### DATA RECORDS
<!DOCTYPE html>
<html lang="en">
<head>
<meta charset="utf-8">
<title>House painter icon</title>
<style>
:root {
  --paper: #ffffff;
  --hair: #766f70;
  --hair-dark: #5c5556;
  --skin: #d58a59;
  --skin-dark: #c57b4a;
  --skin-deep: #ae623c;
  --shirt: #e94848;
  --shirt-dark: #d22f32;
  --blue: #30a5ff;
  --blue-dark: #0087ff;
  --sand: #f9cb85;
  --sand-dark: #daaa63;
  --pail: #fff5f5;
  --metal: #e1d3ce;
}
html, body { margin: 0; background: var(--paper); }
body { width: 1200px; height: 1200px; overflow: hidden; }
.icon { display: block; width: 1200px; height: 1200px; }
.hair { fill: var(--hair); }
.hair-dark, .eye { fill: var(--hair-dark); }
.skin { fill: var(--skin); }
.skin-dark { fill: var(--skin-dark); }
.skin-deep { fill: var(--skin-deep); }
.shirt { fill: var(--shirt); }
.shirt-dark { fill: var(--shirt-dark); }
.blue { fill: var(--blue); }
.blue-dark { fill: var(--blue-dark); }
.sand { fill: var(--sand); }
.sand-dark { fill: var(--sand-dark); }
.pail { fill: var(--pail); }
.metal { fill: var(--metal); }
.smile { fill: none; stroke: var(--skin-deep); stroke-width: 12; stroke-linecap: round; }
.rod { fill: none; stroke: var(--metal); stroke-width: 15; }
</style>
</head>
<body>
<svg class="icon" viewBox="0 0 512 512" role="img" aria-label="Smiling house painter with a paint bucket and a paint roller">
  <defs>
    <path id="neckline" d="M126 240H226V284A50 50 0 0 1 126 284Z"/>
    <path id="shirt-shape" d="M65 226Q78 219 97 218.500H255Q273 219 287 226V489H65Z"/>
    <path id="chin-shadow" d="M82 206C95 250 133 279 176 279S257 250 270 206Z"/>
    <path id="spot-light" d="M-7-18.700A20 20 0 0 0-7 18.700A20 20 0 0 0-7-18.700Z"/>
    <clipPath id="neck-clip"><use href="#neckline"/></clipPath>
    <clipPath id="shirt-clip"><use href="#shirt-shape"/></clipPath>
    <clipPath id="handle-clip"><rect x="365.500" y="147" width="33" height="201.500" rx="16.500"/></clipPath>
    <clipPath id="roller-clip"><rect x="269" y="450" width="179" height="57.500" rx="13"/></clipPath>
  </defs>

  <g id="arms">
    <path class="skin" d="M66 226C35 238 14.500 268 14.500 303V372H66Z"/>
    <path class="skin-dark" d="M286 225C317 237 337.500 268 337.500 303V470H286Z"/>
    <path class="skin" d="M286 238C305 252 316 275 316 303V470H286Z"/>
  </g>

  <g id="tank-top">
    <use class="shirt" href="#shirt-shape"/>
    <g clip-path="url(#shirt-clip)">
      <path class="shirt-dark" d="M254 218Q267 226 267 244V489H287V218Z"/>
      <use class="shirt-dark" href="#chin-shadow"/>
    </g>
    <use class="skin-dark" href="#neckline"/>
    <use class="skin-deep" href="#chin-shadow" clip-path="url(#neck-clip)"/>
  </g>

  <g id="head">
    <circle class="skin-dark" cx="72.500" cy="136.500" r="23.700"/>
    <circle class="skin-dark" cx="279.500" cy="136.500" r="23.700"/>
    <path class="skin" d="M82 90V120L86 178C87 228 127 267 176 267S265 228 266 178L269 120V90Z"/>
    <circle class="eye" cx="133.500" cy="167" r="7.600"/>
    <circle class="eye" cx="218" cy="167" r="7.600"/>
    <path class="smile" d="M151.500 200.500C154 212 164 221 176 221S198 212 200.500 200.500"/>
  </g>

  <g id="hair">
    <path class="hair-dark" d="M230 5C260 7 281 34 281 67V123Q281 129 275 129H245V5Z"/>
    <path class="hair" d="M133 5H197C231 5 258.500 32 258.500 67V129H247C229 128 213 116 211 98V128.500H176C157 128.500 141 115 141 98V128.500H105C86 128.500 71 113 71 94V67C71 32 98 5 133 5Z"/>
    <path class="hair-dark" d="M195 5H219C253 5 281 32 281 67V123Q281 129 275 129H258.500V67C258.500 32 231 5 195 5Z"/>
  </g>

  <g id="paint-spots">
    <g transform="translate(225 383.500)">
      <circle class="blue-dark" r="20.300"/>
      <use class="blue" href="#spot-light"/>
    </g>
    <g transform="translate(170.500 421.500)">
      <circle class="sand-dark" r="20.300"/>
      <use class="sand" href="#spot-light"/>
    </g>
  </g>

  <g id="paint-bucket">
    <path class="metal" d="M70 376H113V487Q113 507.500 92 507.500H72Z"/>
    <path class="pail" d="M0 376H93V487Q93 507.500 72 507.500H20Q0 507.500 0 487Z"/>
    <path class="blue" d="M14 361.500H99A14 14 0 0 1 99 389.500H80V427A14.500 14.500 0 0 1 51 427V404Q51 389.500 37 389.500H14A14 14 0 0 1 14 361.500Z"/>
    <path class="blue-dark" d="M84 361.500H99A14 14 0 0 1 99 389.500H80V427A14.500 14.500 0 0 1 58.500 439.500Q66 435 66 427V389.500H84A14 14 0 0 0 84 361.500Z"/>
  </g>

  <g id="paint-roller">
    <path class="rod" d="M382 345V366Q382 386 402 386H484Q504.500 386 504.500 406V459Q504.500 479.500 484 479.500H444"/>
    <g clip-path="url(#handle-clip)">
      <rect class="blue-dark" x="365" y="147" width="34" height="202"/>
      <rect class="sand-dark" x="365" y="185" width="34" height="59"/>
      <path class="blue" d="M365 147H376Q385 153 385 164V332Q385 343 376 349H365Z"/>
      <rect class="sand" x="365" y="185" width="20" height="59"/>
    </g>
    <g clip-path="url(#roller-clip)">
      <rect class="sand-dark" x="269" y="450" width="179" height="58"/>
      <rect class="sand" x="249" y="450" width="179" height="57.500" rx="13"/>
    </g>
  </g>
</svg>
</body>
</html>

### WHAT IS NEEDED
Each line of the material with the word "light" in it should be listed.

### RESPONSE
    <path id="spot-light" d="M-7-18.700A20 20 0 0 0-7 18.700A20 20 0 0 0-7-18.700Z"/>
      <use class="blue" href="#spot-light"/>
      <use class="sand" href="#spot-light"/>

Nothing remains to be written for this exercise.